Provided material.
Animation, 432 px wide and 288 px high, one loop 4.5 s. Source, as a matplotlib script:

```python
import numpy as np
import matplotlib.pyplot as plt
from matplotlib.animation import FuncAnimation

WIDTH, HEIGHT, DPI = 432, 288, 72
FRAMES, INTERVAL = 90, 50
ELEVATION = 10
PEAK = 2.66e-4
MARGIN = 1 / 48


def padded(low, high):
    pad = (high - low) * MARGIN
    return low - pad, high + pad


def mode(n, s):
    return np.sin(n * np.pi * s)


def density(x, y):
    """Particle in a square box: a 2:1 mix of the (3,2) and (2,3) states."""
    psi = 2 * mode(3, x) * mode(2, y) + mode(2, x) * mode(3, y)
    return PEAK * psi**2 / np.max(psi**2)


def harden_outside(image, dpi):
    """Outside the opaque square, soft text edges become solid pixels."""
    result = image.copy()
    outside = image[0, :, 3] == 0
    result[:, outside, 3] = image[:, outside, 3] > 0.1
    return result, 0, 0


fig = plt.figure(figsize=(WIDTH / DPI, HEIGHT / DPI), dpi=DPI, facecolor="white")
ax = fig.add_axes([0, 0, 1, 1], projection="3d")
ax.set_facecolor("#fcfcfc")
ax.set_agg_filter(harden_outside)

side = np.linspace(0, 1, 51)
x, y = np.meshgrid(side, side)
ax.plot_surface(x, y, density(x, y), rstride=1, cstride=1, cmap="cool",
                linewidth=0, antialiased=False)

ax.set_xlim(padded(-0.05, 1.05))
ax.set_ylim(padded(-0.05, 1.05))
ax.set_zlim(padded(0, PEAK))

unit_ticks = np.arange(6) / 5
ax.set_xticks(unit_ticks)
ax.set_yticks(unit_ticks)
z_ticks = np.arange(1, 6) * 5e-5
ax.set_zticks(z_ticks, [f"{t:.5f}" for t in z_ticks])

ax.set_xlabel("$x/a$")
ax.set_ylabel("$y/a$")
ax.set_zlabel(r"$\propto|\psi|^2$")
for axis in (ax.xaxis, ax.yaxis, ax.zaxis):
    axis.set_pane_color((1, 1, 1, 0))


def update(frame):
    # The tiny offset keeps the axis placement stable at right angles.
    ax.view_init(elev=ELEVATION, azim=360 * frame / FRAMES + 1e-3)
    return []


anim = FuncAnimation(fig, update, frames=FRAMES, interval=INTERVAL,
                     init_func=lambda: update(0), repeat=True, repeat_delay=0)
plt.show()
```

* * *

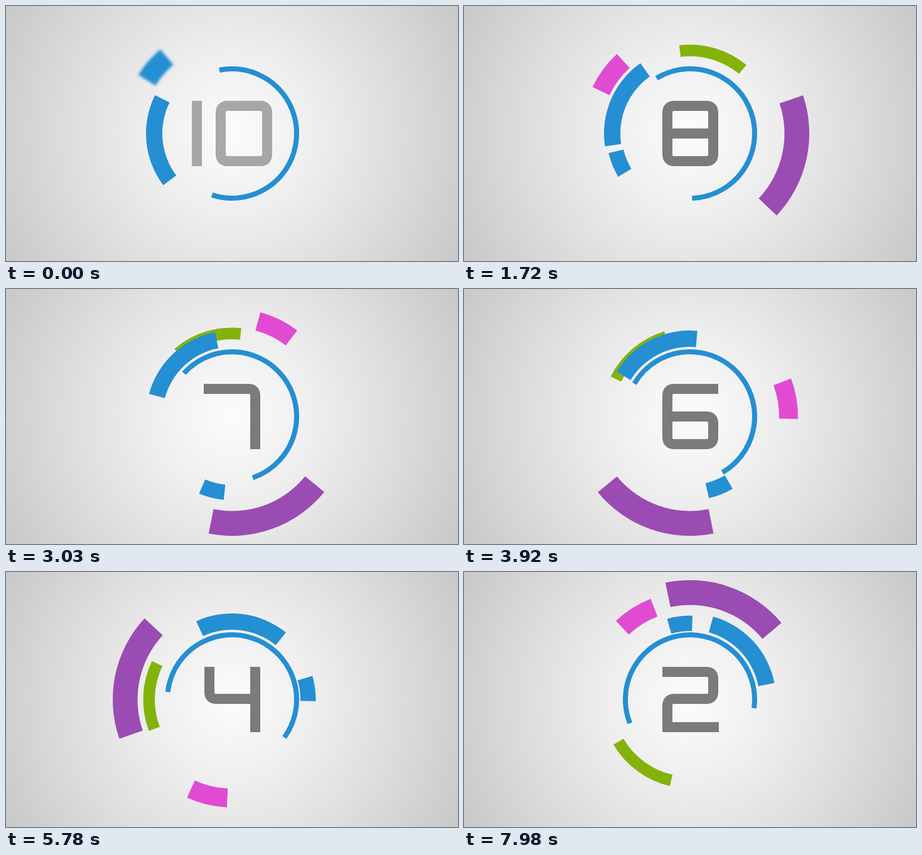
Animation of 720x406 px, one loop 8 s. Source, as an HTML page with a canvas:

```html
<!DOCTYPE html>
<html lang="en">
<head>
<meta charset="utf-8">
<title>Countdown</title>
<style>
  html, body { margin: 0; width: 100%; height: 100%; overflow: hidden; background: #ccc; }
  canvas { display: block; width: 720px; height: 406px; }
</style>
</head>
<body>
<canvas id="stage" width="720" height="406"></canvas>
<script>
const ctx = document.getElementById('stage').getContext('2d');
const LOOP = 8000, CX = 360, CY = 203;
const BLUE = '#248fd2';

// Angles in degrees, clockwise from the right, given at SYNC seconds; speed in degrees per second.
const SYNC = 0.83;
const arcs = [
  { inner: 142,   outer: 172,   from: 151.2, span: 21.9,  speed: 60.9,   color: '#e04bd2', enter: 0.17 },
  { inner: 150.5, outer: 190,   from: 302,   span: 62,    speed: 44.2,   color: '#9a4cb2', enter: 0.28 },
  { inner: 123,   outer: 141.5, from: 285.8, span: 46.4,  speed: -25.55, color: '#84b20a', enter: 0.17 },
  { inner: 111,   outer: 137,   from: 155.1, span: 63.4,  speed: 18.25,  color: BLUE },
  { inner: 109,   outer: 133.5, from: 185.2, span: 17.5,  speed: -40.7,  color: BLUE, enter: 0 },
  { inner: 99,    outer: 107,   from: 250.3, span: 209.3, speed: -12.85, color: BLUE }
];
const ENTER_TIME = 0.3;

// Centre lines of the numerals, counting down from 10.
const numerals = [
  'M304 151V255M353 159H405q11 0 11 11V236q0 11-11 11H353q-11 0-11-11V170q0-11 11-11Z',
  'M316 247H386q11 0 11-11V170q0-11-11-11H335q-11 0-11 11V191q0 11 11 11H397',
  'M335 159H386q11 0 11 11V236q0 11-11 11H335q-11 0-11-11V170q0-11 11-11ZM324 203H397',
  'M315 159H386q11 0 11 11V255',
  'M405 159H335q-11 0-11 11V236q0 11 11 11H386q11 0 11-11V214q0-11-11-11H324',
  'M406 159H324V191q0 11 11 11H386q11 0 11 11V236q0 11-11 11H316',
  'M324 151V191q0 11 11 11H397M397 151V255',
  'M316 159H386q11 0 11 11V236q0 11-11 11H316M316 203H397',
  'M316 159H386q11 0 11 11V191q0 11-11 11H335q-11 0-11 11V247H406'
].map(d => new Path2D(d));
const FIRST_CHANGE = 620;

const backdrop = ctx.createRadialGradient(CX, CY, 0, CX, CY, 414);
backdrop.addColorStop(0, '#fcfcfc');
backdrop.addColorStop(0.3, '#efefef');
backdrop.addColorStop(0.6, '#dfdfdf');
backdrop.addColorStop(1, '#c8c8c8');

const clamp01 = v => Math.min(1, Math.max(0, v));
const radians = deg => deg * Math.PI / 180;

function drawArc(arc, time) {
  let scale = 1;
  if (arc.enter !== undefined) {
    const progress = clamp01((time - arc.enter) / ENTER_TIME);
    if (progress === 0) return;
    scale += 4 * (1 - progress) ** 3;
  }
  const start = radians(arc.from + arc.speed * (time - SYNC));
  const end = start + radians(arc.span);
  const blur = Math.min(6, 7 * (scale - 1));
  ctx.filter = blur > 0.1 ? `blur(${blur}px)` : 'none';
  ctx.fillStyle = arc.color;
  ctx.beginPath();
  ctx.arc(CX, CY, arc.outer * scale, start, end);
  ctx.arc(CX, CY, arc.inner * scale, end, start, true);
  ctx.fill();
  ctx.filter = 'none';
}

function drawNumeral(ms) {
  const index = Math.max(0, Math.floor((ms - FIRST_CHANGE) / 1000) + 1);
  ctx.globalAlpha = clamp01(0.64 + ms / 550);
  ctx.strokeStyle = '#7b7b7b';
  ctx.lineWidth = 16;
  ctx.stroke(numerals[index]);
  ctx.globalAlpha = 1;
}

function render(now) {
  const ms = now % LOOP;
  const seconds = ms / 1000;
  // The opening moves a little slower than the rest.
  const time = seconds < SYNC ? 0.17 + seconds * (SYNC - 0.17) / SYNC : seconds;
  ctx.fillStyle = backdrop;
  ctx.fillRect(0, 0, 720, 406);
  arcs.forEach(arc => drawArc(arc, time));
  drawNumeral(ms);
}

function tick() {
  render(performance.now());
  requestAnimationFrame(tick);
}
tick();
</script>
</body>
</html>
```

Work instructions.
Consider the material above. Report how many of its lines contain the word "FRAMES", and nothing more.

Exercise result.
3